◆ WHAT YOU WILL DO ◆
Among these records, which lines include "holding"? Copy them out.

◆ DATASET ENTRIES ◆
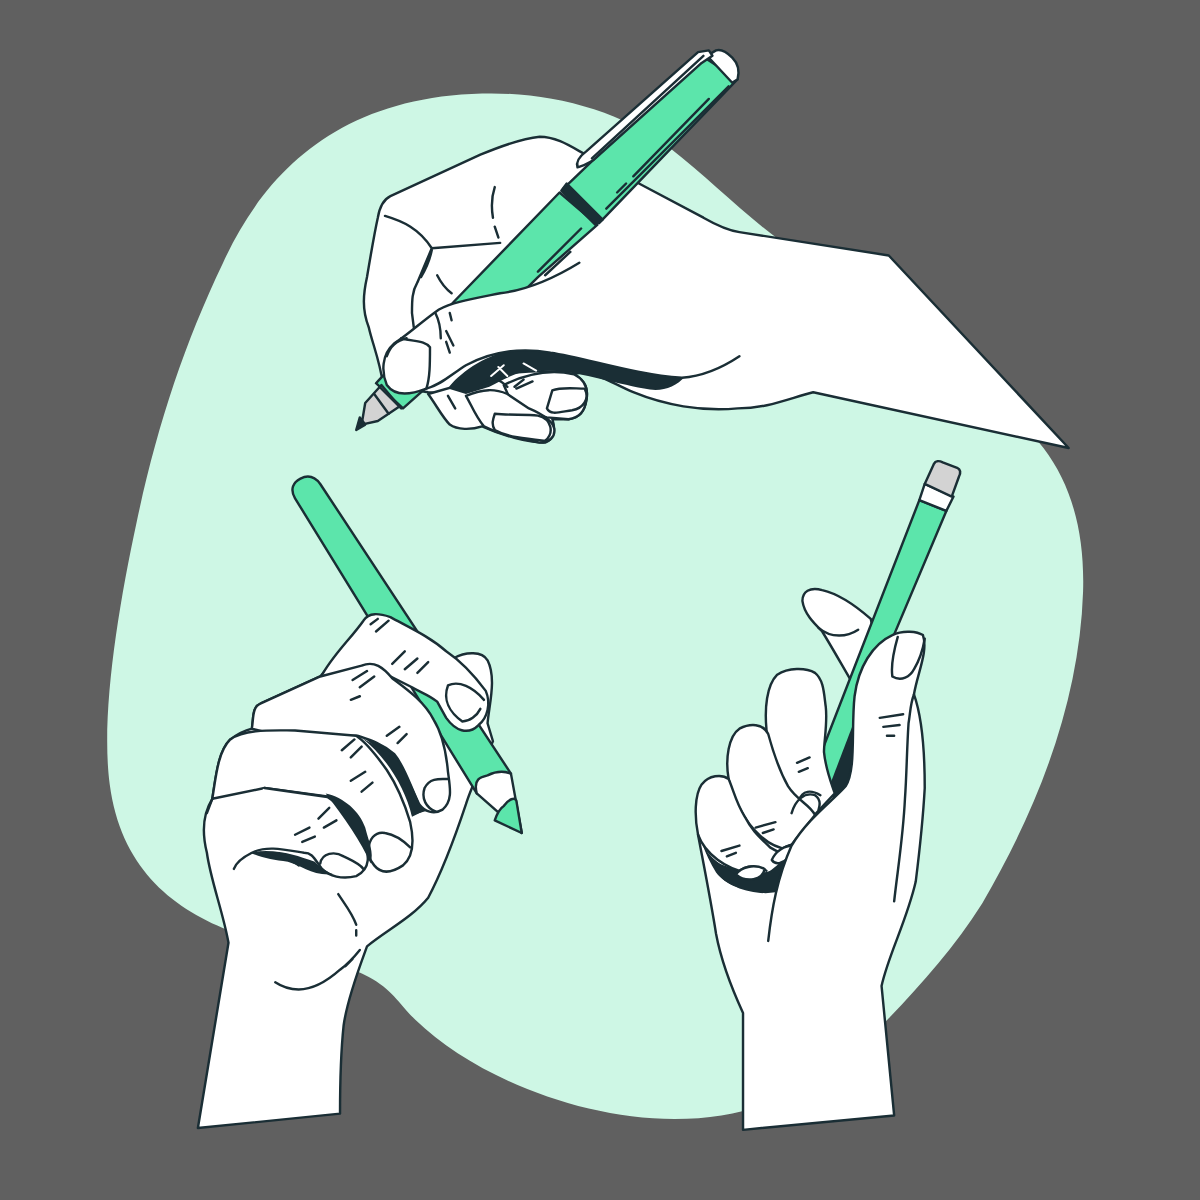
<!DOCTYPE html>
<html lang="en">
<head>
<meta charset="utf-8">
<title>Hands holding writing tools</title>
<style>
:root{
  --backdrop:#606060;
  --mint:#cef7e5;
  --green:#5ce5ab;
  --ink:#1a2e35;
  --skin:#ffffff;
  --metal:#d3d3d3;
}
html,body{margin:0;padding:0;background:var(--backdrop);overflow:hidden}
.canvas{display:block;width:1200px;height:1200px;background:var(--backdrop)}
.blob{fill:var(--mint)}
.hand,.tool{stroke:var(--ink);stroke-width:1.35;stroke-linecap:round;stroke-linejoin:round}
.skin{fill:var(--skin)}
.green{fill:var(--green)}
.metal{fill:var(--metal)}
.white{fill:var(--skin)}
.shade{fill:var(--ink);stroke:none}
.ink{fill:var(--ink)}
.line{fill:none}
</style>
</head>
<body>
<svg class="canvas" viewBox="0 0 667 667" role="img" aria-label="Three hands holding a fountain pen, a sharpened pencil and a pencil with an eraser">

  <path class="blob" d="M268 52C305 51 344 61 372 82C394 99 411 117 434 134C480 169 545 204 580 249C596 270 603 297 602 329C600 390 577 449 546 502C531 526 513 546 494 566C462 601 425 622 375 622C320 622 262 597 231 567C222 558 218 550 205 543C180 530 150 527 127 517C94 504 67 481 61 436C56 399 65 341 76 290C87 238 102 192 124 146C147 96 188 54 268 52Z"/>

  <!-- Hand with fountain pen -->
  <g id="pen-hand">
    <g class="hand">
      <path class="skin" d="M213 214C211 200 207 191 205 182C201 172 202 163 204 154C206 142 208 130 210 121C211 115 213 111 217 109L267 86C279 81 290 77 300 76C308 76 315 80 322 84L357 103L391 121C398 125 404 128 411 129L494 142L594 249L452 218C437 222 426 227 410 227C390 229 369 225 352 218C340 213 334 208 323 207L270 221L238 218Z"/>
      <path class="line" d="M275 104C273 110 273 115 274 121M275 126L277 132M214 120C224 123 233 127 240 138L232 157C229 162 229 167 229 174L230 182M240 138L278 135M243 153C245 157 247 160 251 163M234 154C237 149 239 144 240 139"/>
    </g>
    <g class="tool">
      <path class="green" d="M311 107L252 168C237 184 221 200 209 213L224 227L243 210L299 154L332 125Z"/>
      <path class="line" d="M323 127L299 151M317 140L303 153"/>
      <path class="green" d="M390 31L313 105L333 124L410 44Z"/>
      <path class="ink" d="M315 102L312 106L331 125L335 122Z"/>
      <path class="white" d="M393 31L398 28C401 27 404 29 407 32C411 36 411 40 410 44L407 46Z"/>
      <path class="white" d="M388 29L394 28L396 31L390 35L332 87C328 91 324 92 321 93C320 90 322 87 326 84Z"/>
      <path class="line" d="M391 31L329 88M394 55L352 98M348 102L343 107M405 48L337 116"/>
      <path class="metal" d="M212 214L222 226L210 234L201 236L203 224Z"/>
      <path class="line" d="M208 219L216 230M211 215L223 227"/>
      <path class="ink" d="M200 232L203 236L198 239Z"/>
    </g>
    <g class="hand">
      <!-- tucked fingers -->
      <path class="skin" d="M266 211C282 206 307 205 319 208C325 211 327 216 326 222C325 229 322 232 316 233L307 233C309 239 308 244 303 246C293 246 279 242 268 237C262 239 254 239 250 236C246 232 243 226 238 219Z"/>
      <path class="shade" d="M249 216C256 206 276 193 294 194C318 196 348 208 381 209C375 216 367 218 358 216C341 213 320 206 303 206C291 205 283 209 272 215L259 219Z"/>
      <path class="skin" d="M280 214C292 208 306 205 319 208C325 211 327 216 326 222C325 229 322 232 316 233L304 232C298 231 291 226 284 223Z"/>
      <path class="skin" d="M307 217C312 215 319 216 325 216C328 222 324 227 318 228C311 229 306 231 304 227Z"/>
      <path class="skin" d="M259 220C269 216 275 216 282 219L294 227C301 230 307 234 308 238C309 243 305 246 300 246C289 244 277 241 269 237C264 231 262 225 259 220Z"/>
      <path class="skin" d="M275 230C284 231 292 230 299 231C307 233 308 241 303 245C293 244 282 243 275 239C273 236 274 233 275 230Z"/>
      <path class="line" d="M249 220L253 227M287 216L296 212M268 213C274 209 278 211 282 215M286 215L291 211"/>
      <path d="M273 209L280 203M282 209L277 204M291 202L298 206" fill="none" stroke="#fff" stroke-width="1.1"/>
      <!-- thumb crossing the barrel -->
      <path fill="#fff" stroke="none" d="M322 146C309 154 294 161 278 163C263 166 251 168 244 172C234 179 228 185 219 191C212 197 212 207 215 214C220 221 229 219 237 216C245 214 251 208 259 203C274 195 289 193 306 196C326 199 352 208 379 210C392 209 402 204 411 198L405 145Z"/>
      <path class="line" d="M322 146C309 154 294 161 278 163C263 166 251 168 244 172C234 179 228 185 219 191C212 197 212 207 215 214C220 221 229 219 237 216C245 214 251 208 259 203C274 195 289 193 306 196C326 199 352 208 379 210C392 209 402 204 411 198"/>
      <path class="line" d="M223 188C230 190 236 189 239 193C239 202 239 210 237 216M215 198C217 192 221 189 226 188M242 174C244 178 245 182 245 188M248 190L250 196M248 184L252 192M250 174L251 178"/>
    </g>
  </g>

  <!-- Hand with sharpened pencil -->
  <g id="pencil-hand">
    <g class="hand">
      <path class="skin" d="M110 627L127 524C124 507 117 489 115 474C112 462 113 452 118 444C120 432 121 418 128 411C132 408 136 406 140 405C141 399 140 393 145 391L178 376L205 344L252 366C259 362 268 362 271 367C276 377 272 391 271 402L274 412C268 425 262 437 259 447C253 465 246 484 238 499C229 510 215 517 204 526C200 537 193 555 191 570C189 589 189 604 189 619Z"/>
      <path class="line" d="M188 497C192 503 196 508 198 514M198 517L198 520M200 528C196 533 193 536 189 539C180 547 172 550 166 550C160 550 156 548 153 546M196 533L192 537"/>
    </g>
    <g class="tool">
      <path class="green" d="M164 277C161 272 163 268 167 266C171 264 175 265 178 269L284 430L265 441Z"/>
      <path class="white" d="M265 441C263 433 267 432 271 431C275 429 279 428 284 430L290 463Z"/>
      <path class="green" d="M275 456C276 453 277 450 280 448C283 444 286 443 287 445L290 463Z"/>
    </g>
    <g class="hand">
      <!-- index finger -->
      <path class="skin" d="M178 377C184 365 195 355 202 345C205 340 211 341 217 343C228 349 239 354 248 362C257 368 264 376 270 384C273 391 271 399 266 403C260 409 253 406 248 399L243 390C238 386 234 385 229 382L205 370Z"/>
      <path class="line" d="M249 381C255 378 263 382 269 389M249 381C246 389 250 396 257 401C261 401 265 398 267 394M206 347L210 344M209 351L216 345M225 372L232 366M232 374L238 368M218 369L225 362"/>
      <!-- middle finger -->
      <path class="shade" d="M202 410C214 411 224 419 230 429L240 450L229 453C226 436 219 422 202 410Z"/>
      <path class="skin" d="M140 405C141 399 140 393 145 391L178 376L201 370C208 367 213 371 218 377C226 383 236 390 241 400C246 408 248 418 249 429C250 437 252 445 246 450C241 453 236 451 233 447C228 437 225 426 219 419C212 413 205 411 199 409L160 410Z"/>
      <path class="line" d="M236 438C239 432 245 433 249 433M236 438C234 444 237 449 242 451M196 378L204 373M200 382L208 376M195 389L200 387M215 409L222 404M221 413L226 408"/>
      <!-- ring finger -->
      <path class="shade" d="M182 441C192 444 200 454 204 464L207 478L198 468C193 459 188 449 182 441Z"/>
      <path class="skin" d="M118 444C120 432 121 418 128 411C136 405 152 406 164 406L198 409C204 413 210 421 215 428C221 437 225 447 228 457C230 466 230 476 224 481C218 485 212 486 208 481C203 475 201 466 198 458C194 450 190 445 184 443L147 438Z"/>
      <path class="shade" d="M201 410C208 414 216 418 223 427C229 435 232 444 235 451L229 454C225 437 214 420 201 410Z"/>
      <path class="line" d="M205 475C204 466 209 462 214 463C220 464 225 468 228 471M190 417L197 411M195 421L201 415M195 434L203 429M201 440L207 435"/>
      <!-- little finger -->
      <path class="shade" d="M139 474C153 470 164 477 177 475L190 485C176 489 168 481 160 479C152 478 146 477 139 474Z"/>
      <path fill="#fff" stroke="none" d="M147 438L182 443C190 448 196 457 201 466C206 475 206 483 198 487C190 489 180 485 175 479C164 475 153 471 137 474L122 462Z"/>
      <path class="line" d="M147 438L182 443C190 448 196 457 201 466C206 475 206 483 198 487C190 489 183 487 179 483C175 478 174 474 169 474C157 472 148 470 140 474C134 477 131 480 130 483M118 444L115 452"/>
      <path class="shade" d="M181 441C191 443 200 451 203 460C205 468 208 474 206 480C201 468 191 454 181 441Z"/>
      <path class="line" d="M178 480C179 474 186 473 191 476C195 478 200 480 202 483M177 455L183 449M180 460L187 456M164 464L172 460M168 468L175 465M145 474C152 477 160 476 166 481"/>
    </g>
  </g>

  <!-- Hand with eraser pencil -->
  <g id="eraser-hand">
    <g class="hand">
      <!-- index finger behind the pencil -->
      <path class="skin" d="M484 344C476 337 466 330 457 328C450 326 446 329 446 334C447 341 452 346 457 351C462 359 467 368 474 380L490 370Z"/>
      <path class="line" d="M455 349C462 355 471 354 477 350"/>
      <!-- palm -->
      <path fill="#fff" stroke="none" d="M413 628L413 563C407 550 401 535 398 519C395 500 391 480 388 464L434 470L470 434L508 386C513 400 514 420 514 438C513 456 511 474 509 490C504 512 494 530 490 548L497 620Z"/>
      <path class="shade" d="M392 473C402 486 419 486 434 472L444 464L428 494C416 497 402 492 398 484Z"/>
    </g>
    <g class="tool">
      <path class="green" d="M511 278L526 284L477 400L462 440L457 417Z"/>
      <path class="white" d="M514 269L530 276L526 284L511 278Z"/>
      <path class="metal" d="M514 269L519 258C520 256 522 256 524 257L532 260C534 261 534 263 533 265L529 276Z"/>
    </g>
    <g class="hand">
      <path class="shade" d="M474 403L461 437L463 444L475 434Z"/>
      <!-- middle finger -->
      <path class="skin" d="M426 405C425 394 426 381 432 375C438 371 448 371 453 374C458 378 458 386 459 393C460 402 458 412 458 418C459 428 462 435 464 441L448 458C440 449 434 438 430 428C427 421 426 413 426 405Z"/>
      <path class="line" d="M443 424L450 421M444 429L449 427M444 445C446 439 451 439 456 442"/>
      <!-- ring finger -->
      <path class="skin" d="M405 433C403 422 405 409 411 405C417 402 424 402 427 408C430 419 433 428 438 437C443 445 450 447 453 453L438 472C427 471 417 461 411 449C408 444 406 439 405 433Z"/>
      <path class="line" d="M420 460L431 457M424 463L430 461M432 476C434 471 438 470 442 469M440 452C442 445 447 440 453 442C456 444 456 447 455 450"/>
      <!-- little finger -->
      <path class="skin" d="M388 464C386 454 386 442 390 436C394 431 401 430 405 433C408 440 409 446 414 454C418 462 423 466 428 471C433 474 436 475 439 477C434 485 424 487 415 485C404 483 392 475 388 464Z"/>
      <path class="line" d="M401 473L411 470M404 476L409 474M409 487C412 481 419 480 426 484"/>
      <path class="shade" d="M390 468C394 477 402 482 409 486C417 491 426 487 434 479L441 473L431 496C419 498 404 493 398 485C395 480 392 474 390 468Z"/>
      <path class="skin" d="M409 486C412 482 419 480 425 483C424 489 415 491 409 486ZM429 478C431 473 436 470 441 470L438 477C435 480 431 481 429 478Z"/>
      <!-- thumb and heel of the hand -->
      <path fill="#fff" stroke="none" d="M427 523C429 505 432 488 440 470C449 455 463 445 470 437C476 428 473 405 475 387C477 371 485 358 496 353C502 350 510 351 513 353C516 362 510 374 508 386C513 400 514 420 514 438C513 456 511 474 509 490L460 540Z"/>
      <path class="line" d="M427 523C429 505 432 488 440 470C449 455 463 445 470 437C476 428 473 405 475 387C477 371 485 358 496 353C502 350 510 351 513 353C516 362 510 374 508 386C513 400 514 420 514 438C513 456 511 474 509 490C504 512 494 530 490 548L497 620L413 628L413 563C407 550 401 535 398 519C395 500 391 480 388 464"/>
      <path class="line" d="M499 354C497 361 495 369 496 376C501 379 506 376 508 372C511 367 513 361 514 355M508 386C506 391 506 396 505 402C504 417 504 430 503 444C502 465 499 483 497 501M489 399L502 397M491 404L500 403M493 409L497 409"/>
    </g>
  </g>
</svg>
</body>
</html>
...
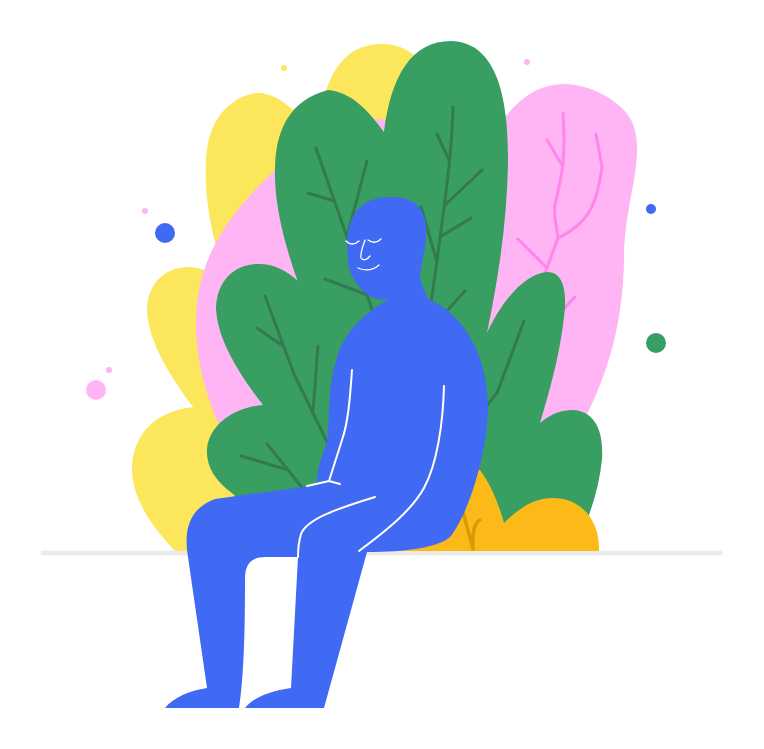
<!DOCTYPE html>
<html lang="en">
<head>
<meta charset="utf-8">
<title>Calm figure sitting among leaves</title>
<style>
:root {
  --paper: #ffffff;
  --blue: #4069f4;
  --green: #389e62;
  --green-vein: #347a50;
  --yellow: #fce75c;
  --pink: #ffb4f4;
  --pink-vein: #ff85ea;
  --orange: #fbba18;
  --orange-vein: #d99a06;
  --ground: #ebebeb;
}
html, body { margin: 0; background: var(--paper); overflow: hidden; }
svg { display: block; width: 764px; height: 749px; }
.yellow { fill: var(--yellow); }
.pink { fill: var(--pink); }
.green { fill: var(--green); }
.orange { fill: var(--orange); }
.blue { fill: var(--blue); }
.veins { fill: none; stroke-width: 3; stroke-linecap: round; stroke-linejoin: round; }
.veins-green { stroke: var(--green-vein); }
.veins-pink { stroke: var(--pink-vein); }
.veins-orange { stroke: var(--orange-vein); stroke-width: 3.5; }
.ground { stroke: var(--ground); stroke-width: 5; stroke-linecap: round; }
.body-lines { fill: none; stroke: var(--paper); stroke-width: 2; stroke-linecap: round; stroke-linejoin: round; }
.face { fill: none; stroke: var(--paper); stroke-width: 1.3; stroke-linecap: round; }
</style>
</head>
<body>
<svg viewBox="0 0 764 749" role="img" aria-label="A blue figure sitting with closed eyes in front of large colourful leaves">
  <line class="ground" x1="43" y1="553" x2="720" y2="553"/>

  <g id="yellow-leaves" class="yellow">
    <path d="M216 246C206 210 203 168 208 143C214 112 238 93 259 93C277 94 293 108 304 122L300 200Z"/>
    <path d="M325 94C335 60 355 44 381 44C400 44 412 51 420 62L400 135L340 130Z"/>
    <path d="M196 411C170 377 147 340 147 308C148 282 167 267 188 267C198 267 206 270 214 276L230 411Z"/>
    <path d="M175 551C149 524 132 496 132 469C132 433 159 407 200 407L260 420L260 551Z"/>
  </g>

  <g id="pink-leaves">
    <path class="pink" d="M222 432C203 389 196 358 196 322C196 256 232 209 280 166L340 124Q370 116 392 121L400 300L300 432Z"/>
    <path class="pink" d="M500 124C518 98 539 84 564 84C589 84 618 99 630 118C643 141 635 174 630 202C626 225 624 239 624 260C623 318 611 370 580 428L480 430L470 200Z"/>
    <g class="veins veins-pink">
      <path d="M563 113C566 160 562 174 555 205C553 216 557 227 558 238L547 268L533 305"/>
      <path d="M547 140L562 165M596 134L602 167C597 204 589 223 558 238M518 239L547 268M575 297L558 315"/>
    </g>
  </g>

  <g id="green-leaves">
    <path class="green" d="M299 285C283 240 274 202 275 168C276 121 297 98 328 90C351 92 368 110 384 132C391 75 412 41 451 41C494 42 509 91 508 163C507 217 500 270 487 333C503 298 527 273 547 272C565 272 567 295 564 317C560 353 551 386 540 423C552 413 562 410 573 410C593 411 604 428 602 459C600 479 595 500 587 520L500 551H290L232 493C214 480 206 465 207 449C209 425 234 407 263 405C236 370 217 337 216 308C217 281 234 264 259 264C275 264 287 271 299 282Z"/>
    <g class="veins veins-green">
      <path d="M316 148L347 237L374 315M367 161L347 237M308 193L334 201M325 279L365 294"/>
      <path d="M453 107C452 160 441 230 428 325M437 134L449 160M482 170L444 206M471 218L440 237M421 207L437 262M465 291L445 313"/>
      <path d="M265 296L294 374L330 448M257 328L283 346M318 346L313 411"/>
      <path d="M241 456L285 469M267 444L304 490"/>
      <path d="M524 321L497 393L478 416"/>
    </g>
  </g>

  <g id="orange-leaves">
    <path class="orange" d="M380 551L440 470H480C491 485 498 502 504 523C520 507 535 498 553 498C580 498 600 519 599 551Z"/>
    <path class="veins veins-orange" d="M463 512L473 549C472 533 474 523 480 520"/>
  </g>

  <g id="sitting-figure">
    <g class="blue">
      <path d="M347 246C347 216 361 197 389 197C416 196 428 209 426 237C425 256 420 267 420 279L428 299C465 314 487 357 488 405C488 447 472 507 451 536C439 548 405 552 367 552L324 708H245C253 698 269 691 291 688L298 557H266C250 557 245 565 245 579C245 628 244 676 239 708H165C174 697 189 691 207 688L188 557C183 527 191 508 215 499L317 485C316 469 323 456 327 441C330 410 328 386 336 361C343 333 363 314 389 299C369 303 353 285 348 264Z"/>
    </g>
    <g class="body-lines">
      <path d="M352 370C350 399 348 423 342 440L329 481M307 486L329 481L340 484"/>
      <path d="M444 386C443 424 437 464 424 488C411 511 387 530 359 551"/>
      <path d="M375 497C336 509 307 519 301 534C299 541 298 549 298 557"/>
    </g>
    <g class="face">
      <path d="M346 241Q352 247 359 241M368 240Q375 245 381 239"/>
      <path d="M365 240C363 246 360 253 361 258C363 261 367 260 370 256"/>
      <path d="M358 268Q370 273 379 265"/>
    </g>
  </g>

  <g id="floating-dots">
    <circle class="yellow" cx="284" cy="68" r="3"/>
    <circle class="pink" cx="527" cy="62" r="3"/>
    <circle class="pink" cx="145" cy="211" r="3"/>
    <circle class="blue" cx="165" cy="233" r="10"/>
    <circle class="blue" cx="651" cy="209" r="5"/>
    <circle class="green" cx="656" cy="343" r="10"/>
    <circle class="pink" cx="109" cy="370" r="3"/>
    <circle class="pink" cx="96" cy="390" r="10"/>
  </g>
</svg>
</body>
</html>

◆ OUTPUT ◆
<title>Hands holding writing tools</title>
<svg class="canvas" viewBox="0 0 667 667" role="img" aria-label="Three hands holding a fountain pen, a sharpened pencil and a pencil with an eraser">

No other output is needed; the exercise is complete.